You know those books that you read and enjoy while you’re reading them, but when you’re finished you struggle – even when it’s only days later – to recall much about them?
The Business is one of those books.
I’ve put off reviewing this for a while largely because I wanted to write something worthwhile, but was finding it difficult to think of anything to say about the work. So now: let’s get to it.
It’s an airport novel. Let’s be frank. It’s designed to be inhaled and forgotten, I think, so it’s fitting I bought and read it while on holiday. The writing isn’t bad, by any means, and the story is so-so – it’s just that it fails to leave much of an impact, which is a shame given the setup Banks provides.
The book is told from the perspective of Kate Telman, an executive in a shadowy, eons-old corporation known only as The Business. The Business is keen to own a nation state, so that it can have access to the workings of the United Nations, so there’s a geopolitical slant to what could otherwise be just a fairly standard shadowy-cabal-rules-world-secretly-until-this-character-rises-up kind of work.
Unfortunately, the blurb (or the imaginings you’re having based on the blurb) is probably more ultimately satisfying than what we’re given. There’s plenty of memorable scenes (almost crashing in a tiny mountain state, SCUD-collecting stories) and characters (though they tend towards the stereotypical: inscrutable businessmen, faintly daft avuncular types, sleazy Princes who have a heart of gold, really) but I just wasn’t too sold on the story, or on Telman’s character.
The lead’s background is well drawn, but some of the day-to-day descriptions seem a bit forced. She’s someone I really liked, and wanted to learn more about, but I couldn’t escape the feeling that it was a dude writing a woman without really asking any what it’s like.
Essentially, the story seems to boil down to a kind of factional contest within The Business, which was a disappointment. It seems a waste to have an all-powerful conglomerate (and an undeniably interesting stolen-tooth opening) and then to have the bulk of the story focus on territorial pissings. The ending sort of stumbled along, and I was left with the distinct impression that Banks had a great idea for a story, but then phoned it in when he had to actually write the fucking thing.

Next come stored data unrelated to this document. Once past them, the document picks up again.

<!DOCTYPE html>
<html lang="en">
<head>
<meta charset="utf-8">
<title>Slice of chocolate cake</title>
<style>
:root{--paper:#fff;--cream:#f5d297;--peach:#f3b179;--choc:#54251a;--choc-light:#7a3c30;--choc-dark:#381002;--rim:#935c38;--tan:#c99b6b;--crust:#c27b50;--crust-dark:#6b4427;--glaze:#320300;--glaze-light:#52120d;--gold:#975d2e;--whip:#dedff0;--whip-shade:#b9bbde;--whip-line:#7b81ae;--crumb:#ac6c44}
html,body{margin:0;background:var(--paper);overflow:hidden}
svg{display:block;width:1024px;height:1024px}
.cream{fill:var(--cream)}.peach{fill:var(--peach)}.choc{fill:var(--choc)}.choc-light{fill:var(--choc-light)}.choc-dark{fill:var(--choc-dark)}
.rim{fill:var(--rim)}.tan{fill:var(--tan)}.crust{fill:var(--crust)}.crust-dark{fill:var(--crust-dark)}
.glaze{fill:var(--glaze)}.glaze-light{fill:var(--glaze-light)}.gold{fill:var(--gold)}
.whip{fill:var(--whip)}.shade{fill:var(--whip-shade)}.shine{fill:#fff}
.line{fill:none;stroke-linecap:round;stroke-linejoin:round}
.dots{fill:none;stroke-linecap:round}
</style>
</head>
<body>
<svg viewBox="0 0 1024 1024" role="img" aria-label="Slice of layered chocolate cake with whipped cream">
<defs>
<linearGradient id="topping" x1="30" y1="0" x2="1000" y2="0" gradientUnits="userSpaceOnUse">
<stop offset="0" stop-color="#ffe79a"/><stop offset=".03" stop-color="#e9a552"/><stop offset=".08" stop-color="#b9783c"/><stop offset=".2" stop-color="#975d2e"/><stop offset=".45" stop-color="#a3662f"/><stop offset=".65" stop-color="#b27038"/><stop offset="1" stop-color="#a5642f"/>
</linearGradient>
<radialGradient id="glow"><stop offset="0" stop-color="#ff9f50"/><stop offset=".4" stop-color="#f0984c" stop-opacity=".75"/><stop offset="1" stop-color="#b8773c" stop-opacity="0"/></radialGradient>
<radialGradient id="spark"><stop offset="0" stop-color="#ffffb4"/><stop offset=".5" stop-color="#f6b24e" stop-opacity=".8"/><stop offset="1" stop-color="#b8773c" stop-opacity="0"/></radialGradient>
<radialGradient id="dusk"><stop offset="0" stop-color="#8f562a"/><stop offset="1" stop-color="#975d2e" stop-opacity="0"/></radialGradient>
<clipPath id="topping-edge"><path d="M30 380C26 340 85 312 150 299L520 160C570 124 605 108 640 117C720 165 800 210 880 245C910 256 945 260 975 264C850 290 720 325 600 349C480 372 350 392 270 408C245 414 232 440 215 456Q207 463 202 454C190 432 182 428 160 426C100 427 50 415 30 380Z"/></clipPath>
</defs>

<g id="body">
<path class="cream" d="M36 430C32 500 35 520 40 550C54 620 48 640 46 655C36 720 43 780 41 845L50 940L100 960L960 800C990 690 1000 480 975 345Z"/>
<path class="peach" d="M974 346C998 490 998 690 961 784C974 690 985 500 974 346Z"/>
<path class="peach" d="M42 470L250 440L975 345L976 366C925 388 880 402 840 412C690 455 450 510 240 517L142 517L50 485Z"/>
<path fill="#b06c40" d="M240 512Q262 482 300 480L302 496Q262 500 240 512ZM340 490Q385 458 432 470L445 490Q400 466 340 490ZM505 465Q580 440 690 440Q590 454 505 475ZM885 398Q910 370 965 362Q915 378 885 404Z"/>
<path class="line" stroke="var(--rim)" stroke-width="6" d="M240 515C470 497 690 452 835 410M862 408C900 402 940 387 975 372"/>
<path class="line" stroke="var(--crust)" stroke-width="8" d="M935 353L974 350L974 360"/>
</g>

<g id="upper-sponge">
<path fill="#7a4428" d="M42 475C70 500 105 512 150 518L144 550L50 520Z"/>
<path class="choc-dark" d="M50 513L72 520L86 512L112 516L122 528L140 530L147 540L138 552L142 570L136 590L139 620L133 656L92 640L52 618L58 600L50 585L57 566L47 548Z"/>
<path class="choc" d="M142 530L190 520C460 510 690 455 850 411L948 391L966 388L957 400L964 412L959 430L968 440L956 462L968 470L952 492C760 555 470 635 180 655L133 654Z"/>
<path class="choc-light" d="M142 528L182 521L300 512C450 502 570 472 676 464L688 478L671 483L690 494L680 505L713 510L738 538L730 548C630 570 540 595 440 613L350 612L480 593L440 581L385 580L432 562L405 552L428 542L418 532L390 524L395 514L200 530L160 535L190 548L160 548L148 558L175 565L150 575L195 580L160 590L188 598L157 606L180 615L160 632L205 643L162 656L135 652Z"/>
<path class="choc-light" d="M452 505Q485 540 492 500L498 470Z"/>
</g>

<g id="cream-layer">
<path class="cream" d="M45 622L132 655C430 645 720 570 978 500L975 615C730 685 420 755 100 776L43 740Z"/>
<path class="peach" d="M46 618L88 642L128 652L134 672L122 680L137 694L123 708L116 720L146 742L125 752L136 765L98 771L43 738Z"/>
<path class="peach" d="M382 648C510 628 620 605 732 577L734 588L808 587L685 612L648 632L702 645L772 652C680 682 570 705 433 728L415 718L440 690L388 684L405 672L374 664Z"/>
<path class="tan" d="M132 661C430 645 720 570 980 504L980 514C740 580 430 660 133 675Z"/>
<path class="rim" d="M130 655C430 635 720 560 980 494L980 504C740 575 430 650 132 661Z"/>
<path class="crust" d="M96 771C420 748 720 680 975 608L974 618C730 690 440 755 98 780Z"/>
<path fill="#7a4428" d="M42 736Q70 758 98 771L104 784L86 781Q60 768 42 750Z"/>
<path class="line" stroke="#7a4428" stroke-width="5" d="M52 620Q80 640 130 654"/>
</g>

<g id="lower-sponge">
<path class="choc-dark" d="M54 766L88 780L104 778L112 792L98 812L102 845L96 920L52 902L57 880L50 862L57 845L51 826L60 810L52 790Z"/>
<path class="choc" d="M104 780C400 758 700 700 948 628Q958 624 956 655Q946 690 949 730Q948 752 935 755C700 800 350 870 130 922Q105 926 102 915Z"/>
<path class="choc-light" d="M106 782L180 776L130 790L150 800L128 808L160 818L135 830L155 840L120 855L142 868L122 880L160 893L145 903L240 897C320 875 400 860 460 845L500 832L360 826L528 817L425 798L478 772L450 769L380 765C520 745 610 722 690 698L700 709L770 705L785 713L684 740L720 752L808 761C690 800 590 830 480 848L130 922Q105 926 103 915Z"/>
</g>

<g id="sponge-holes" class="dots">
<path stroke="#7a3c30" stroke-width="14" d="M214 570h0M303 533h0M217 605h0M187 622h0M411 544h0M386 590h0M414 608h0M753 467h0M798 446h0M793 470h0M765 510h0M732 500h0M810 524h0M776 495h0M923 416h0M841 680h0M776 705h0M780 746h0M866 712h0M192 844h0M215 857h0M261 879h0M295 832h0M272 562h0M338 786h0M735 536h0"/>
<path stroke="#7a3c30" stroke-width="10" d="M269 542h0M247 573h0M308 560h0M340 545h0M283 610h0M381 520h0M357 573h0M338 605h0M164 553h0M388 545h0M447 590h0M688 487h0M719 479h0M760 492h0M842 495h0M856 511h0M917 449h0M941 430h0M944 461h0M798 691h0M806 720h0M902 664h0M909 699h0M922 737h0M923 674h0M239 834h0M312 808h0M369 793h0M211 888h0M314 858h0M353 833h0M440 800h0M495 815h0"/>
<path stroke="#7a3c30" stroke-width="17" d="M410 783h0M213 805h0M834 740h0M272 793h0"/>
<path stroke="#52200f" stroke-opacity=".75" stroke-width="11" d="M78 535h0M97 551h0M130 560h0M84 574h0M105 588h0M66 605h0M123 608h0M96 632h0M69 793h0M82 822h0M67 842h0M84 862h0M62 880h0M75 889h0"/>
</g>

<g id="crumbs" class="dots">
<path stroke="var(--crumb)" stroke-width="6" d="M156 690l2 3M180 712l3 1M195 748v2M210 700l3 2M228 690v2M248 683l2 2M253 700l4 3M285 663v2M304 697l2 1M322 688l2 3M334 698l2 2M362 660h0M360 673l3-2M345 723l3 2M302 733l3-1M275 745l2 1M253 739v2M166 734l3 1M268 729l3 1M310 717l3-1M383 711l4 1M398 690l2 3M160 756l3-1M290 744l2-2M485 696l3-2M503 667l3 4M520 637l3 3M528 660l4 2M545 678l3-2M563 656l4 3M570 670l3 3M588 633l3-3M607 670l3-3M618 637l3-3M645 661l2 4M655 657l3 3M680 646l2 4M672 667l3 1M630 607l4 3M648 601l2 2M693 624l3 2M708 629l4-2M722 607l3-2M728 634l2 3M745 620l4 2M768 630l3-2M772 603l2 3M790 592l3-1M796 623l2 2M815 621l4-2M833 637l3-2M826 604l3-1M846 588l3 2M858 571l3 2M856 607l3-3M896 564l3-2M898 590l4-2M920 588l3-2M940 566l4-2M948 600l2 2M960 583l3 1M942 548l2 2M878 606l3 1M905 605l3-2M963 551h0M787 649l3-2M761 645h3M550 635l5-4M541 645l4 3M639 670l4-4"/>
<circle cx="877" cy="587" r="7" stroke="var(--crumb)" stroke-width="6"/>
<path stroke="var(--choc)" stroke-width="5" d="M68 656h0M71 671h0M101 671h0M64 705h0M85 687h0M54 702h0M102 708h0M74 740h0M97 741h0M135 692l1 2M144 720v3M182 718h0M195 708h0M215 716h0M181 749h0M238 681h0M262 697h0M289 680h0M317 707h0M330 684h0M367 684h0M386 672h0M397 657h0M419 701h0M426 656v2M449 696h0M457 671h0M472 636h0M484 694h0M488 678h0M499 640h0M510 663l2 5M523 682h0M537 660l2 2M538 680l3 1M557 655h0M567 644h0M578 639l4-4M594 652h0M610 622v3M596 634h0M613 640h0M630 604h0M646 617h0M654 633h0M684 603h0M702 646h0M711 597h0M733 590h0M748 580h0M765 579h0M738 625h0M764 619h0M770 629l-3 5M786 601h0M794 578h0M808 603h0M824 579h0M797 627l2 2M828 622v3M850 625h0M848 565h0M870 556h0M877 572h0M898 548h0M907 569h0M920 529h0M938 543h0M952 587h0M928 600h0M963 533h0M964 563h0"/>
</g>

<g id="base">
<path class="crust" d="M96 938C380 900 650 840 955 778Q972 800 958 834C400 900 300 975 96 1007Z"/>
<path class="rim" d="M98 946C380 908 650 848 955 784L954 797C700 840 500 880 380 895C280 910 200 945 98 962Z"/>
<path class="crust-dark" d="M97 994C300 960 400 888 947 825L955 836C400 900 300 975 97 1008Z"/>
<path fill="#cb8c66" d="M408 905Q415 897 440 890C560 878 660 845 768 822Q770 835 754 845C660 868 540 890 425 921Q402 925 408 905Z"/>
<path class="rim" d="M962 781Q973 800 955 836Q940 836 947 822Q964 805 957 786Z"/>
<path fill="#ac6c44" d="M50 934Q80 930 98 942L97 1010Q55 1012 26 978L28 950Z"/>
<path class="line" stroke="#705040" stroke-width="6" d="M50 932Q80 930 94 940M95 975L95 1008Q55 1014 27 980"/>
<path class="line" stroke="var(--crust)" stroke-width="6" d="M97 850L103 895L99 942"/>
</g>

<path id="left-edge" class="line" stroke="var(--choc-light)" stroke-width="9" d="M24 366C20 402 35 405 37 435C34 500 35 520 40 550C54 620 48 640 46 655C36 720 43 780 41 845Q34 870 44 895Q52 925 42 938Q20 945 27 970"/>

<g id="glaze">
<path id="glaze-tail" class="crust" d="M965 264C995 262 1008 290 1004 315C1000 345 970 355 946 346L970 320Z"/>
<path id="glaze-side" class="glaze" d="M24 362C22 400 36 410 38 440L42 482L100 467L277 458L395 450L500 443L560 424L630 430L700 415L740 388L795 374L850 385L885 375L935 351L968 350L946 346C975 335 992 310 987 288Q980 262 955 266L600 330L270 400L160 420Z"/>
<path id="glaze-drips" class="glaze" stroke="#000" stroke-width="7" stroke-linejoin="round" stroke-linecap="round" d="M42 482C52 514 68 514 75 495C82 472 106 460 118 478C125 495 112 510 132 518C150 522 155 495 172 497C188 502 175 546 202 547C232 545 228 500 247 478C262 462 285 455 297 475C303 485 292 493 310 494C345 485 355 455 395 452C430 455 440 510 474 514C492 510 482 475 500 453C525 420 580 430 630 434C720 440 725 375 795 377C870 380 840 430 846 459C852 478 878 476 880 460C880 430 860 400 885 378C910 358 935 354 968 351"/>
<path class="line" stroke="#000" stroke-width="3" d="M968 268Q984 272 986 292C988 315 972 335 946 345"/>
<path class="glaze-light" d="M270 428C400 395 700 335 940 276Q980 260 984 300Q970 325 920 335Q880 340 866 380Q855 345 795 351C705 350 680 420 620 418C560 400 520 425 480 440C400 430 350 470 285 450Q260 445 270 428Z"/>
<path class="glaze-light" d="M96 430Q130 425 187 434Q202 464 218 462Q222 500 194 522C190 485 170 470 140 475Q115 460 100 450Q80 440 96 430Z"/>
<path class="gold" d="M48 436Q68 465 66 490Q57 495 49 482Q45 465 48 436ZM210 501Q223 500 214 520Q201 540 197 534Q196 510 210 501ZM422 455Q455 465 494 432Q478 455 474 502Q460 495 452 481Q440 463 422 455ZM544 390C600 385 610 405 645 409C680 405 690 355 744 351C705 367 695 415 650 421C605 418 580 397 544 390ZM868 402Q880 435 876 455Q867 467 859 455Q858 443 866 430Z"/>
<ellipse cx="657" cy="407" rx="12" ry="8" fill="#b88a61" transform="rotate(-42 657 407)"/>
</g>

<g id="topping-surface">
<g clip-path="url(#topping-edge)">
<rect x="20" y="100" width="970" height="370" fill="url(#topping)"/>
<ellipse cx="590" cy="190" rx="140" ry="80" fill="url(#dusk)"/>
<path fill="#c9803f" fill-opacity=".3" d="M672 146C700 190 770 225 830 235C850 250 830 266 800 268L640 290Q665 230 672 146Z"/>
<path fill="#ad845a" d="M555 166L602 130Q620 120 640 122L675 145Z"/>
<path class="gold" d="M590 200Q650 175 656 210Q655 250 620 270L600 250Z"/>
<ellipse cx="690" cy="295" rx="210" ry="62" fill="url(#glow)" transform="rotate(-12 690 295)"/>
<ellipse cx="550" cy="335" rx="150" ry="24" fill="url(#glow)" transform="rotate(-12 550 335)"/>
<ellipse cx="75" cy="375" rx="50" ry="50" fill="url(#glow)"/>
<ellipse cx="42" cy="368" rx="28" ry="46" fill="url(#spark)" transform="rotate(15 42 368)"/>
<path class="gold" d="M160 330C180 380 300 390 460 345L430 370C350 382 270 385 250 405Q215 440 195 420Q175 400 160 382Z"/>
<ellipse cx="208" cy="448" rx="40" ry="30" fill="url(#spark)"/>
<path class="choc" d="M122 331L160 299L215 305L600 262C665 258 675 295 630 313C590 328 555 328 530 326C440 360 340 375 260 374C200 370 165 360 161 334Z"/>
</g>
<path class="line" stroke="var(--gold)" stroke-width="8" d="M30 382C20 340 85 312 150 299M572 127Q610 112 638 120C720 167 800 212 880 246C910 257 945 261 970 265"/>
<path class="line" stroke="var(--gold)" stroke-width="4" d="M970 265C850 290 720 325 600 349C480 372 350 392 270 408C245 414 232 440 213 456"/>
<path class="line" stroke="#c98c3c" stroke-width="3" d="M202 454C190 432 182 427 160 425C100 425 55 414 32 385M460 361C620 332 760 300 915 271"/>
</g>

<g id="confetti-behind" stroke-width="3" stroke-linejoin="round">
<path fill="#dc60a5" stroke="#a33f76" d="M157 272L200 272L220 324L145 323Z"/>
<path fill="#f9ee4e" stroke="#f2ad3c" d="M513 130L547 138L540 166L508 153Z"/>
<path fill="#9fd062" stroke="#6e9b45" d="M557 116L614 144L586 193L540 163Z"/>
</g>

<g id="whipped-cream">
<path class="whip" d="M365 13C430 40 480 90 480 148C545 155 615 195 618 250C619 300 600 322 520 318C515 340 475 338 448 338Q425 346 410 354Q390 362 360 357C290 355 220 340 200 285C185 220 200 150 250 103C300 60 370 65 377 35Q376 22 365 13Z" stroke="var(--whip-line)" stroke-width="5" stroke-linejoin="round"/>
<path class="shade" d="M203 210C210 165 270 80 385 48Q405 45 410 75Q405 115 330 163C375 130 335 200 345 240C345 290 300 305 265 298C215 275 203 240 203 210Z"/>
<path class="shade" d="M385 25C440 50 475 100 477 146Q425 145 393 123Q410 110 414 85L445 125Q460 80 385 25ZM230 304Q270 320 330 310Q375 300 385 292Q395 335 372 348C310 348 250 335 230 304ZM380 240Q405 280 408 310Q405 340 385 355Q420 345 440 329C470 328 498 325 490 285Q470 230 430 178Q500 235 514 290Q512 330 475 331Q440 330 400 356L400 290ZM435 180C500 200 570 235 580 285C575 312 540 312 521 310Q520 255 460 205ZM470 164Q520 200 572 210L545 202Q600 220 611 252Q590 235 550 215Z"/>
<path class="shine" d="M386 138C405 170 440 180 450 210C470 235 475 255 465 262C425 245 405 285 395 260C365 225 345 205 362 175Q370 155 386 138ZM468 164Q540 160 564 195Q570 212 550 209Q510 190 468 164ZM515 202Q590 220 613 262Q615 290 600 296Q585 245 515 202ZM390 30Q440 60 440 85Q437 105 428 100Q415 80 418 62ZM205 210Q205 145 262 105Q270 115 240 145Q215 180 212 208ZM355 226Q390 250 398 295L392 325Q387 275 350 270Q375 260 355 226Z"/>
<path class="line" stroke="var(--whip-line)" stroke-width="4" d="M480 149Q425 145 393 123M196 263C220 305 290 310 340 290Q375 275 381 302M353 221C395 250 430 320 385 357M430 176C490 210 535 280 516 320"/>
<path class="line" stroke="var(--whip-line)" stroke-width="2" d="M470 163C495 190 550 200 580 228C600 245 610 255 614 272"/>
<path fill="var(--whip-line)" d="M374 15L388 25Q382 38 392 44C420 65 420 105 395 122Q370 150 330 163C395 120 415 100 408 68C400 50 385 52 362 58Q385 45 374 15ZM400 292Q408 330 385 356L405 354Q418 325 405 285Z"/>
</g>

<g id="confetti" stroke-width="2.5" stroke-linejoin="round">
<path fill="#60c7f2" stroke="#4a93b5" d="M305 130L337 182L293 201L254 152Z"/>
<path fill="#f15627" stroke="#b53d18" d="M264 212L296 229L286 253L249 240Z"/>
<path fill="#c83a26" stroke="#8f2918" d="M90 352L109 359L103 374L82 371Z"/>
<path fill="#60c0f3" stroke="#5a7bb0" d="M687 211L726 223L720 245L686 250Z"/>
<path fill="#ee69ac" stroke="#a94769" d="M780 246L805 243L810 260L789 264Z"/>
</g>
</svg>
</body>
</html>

It sounds like I’m pretty down on this. I am, I guess – not because it was bad, but because it could be so much better. It’s still enjoyable in a holiday/waiting room kind of mode, but so is candyfloss: it doesn’t bear much reflection afterwards, and you probably wouldn’t want to have to chew through it every day.